[Items listed in a dataset]
☆ ☆ ☆ ☆ ☆ ☆ ☆
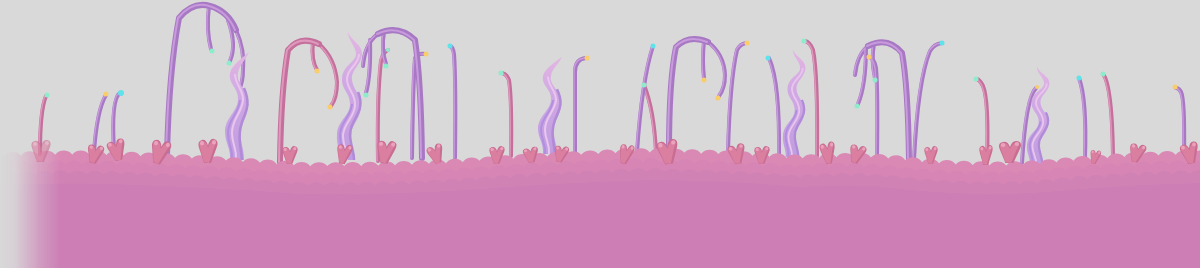
<!DOCTYPE html>
<html lang="en">
<head>
<meta charset="utf-8">
<title>Pink alien meadow</title>
<style>
:root {
  --sky: #d9d9d9;
  --soil: #cc7eb5;
  --soil-mid: #d182b5;
  --soil-high: #d685b5;
  --soil-top: #da89b5;
  --purple-dark: #a878c4;
  --purple: #bb88d0;
  --purple-light: #c79bdc;
  --pink-dark: #c46f9c;
  --pink: #d582ae;
  --pink-light: #df98bc;
  --coral-dark: #c96d92;
  --coral: #da7f9f;
  --coral-light: #eba3bc;
  --glow-aqua: #5fe3ea;
  --glow-mint: #8ceccb;
  --glow-gold: #f8cd6a;
}
html, body { margin: 0; overflow: hidden; background: var(--sky); }
.meadow { display: block; width: 1200px; height: 268px; }
.stem { fill: none; stroke-linecap: round; stroke-linejoin: round; }
.thick { stroke-width: 6; }
.thick.shine { stroke-width: 2; }
.thin { stroke-width: 4; }
.thin.shine { stroke-width: 1.4; }
.purple { stroke: var(--purple-dark); }
.purple.shine { stroke: var(--purple-light); }
.pink { stroke: var(--pink-dark); }
.pink.shine { stroke: var(--pink-light); }
.aqua { fill: var(--glow-aqua); }
.mint { fill: var(--glow-mint); }
.gold { fill: var(--glow-gold); }
.edge { fill: none; stroke-linecap: round; stroke-width: 22; stroke-dasharray: 0 17; }
</style>
</head>
<body>
<svg class="meadow" viewBox="0 0 1200 268" role="img" aria-label="Pink meadow with curling stems, glowing buds and wavy tentacles">
  <defs>
    <linearGradient id="fade-in" x1="0" x2="60" y1="0" y2="0" gradientUnits="userSpaceOnUse">
      <stop offset="0" stop-color="#fff" stop-opacity="0"/>
      <stop offset=".25" stop-color="#fff" stop-opacity=".1"/>
      <stop offset=".65" stop-color="#fff" stop-opacity=".65"/>
      <stop offset="1" stop-color="#fff"/>
    </linearGradient>
    <mask id="left-fade" maskUnits="userSpaceOnUse" x="0" y="0" width="1200" height="268">
      <rect width="1200" height="268" fill="url(#fade-in)"/>
    </mask>
    <linearGradient id="tentacle-skin" x1="0" x2="0" y1="0" y2="1">
      <stop offset="0" stop-color="#e3b6e2"/>
      <stop offset=".4" stop-color="#d0a9e4"/>
      <stop offset="1" stop-color="#bf9de0"/>
    </linearGradient>

    <g id="tentacle-right">
      <path fill="url(#tentacle-skin)" d="M14 -108C7 -102 -3 -95 -5 -87C-7 -76 4 -72 3 -60C2 -48 -10 -42 -10 -28C-10 -17 -4 -12 -5 0H9C9 -12 5 -17 6 -28C7 -40 15 -46 13 -60C11 -72 1 -77 3 -87C4 -95 11 -100 14 -108Z"/>
      <path fill="none" stroke="#b18ad8" stroke-width="2.5" d="M9 -72C16 -56 11 -49 7 -38C2 -25 6 -12 7 0"/>
      <path fill="none" stroke="#eac6ee" stroke-width="2" d="M0 -86C0 -75 9 -70 8 -59C6 -46 -3 -41 -3 -27C-3 -15 2 -12 1 0"/>
      <path fill="none" stroke="#b18fe0" stroke-width="2" d="M5 -60C4 -46 -7 -41 -7 -27C-7 -15 -2 -12 -3 0"/>
    </g>
    <g id="tentacle-left">
      <path fill="url(#tentacle-skin)" d="M1 -128C4 -119 15 -116 15 -106C14 -94 4 -91 5 -80C6 -70 15 -65 14 -52C12 -39 3 -33 3 -22C3 -12 9 -8 8 0H-7C-6 -9 -11 -14 -10 -26C-9 -40 3 -44 3 -56C3 -67 -6 -71 -5 -82C-4 -95 9 -98 9 -106C9 -114 1 -119 1 -128Z"/>
      <path fill="none" stroke="#b18ad8" stroke-width="2.5" d="M11 -68C17 -54 11 -47 6 -37C-1 -23 7 -12 7 0"/>
      <path fill="none" stroke="#eac6ee" stroke-width="2" d="M12 -106C12 -95 0 -92 0 -81C0 -70 9 -67 8 -54C7 -42 -4 -36 -4 -24C-4 -13 1 -9 0 0"/>
      <path fill="none" stroke="#b18fe0" stroke-width="2" d="M5 -56C4 -43 -7 -38 -7 -25C-7 -14 -3 -10 -4 0"/>
    </g>

    <g id="coral">
      <path fill="var(--coral-dark)" d="M-4 11L-9 -3Q-11 -9 -6 -10Q-2 -11 0 -5Q2 -12 6 -11Q11 -10 9 -4L3 11Z"/>
      <path fill="var(--coral)" d="M-4 10L-8 -3Q-10 -8 -6 -9Q-2 -9 0 -3Q3 -10 6 -9Q9 -8 6 -3L1 11Z"/>
      <circle cx="-6" cy="-7" r="2" fill="var(--coral-light)"/>
      <circle cx="6" cy="-8" r="2" fill="var(--coral-light)"/>
    </g>

    <g id="purple-arches">
      <path d="M167 156Q169 70 179 18Q193 1 210 6Q228 11 236 30"/>
      <path d="M422 158Q421 80 415 40Q398 24 378 34"/>
      <path d="M669 152Q669 80 676 47Q689 34 708 42"/>
      <path d="M909 160Q908 85 902 53Q888 36 868 46"/>
    </g>
    <g id="purple-stems">
      <path d="M236 30Q245 50 243 70Q243 82 239 90"/>
      <path d="M209 6Q206 30 211 49M228 20Q237 45 230 61"/>
      <path d="M378 34Q365 43 363 66M384 32Q381 50 386 64M370 40Q371 75 366 93"/>
      <path d="M708 42Q724 54 725 75Q725 88 719 96M704 41Q702 60 704 78"/>
      <path d="M868 46Q857 55 855 75M874 44Q871 60 875 78M866 48Q866 85 858 104"/>
      <path d="M94 152Q97 110 106 95M114 150Q111 99 120 93"/>
      <path d="M412 158Q413 85 415 58Q418 53 425 54"/>
      <path d="M455 158Q456 80 454 54Q453 47 450 46"/>
      <path d="M575 154V72Q575 59 586 58"/>
      <path d="M637 152Q642 80 653 46"/>
      <path d="M728 152Q730 80 737 50Q740 44 746 43"/>
      <path d="M779 156Q780 82 769 58"/>
      <path d="M877 158Q878 90 876 68Q874 58 869 57"/>
      <path d="M914 160Q918 80 930 51Q934 44 942 43"/>
      <path d="M1022 163Q1026 98 1036 88"/>
      <path d="M1085 158Q1087 100 1079 78"/>
      <path d="M1184 155Q1185 100 1181 92Q1179 88 1176 88"/>
    </g>
    <g id="pink-arches">
      <path d="M280 162Q281 90 288 50Q300 35 319 44"/>
    </g>
    <g id="pink-stems">
      <path d="M319 44Q335 58 337 82Q337 98 331 106M313 42Q311 60 317 70"/>
      <path d="M40 154Q40 110 46 96"/>
      <path d="M378 161Q377 95 381 61Q383 52 388 50"/>
      <path d="M511 156Q512 100 509 80Q506 73 501 73"/>
      <path d="M656 152Q654 110 644 85"/>
      <path d="M817 156Q818 75 813 50Q810 42 805 41"/>
      <path d="M987 162Q989 100 983 86Q980 80 977 79"/>
      <path d="M1113 156Q1112 85 1103 74"/>
    </g>
    <path id="ground-line" d="M-4 164Q70 159 160 164Q240 168 300 173Q400 174 480 168Q560 162 650 159Q740 161 800 166Q860 161 910 168Q1000 177 1070 168Q1140 162 1210 161"/>
  </defs>

  <rect width="1200" height="268" fill="var(--sky)"/>

  <g id="stems">
    <use href="#pink-stems" class="stem thin pink"/>
    <use href="#pink-stems" class="stem thin pink shine" x="-1"/>
    <use href="#pink-arches" class="stem thick pink"/>
    <use href="#pink-arches" class="stem thick pink shine" x="-1"/>
    <use href="#purple-stems" class="stem thin purple"/>
    <use href="#purple-stems" class="stem thin purple shine" x="-1"/>
    <use href="#purple-arches" class="stem thick purple"/>
    <use href="#purple-arches" class="stem thick purple shine" x="-1"/>
  </g>

  <g id="glowing-buds">
    <g class="mint">
      <circle cx="47" cy="95" r="2.5"/><circle cx="212" cy="51" r="2.5"/><circle cx="229" cy="63" r="2.5"/>
      <circle cx="386" cy="66" r="2.5"/><circle cx="366" cy="95" r="2.5"/><circle cx="388" cy="50" r="2"/>
      <circle cx="501" cy="73" r="2.5"/><circle cx="644" cy="85" r="2.5"/><circle cx="804" cy="41" r="2.5"/>
      <circle cx="875" cy="80" r="2.5"/><circle cx="857" cy="106" r="2.5"/><circle cx="976" cy="79" r="2.5"/>
      <circle cx="1103" cy="74" r="2.5"/>
    </g>
    <g class="aqua">
      <circle cx="121" cy="93" r="3"/><circle cx="450" cy="46" r="2.5"/><circle cx="653" cy="46" r="2.5"/>
      <circle cx="768" cy="58" r="2.5"/><circle cx="942" cy="43" r="2.5"/><circle cx="1079" cy="78" r="2.5"/>
    </g>
    <g class="gold">
      <circle cx="106" cy="94" r="2.5"/><circle cx="317" cy="71" r="2.5"/><circle cx="330" cy="107" r="2.5"/>
      <circle cx="426" cy="54" r="2.5"/><circle cx="587" cy="58" r="2.5"/><circle cx="704" cy="80" r="2.5"/>
      <circle cx="718" cy="98" r="2.5"/><circle cx="747" cy="43" r="2.5"/><circle cx="869" cy="57" r="2.5"/>
      <circle cx="1037" cy="87" r="2"/><circle cx="1175" cy="87" r="2.5"/>
    </g>
  </g>

  <g id="tentacles">
    <use href="#tentacle-right" transform="translate(235 160)"/>
    <use href="#tentacle-left" transform="translate(347 160)"/>
    <use href="#tentacle-right" transform="translate(548 154) scale(1 .9)"/>
    <use href="#tentacle-left" transform="translate(792 157) scale(.9 .84)"/>
    <use href="#tentacle-left" transform="translate(1036 164) scale(.9 .76)"/>
  </g>

  <g id="ground" mask="url(#left-fade)">
    <path fill="var(--soil-top)" d="M-4 164Q70 159 160 164Q240 168 300 173Q400 174 480 168Q560 162 650 159Q740 161 800 166Q860 161 910 168Q1000 177 1070 168Q1140 162 1210 161V268H-4Z"/>
    <use href="#ground-line" class="edge" stroke="var(--soil-top)"/>
    <use href="#ground-line" class="edge" stroke="var(--soil-high)" x="-7" y="10"/>
    <use href="#ground-line" class="edge" stroke="var(--soil-high)" x="4" y="14"/>
    <use href="#ground-line" class="edge" stroke="var(--soil-mid)" x="-3" y="20"/>
    <use href="#ground-line" class="edge" stroke="var(--soil-mid)" x="5" y="23"/>
    <path fill="var(--soil)" d="M-4 186Q70 181 160 186Q240 189 300 194Q400 195 480 189Q560 183 650 180Q740 181 800 187Q860 183 910 190Q1000 198 1070 190Q1140 184 1210 183V268H-4Z"/>
  </g>

  <g id="corals">
    <use href="#coral" transform="translate(41 151)" opacity=".6"/>
    <use href="#coral" transform="translate(95 154) rotate(12) scale(.85)"/>
    <use href="#coral" transform="translate(117 150) rotate(-14) scale(.95)"/>
    <use href="#coral" transform="translate(160 152) rotate(14) scale(1 1.1)"/>
    <use href="#coral" transform="translate(208 151) scale(1 1.1)"/>
    <use href="#coral" transform="translate(290 155) scale(.8)"/>
    <use href="#coral" transform="translate(344 154) rotate(10) scale(.8 .9)"/>
    <use href="#coral" transform="translate(386 152) rotate(8) scale(1 1.05)"/>
    <use href="#coral" transform="translate(436 154) rotate(-18) scale(.85)"/>
    <use href="#coral" transform="translate(497 155) scale(.8)"/>
    <use href="#coral" transform="translate(531 155) rotate(-8) scale(.8 .7)"/>
    <use href="#coral" transform="translate(561 154) rotate(12) scale(.75)"/>
    <use href="#coral" transform="translate(626 154) rotate(14) scale(.75 .9)"/>
    <use href="#coral" transform="translate(668 152) rotate(-8) scale(1.1)"/>
    <use href="#coral" transform="translate(737 154) rotate(-10) scale(.9)"/>
    <use href="#coral" transform="translate(762 155) scale(.8)"/>
    <use href="#coral" transform="translate(828 153) rotate(-8) scale(.8 1)"/>
    <use href="#coral" transform="translate(857 154) rotate(16) scale(.85)"/>
    <use href="#coral" transform="translate(931 155) scale(.7 .8)"/>
    <use href="#coral" transform="translate(986 155) scale(.7 .9)"/>
    <use href="#coral" transform="translate(1010 152) scale(1.15 1)"/>
    <use href="#coral" transform="translate(1095 157) rotate(12) scale(.55 .65)"/>
    <use href="#coral" transform="translate(1137 153) rotate(14) scale(.85)"/>
    <use href="#coral" transform="translate(1190 153) rotate(-12) scale(.95)"/>
  </g>
</svg>
</body>
</html>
☆ ☆ ☆ ☆ ☆ ☆ ☆
→ **Your assignment**
Search the entries for the word "userSpaceOnUse", then gather every line that has it.

→ **Solution for this exercise**
    <linearGradient id="fade-in" x1="0" x2="60" y1="0" y2="0" gradientUnits="userSpaceOnUse">
    <mask id="left-fade" maskUnits="userSpaceOnUse" x="0" y="0" width="1200" height="268">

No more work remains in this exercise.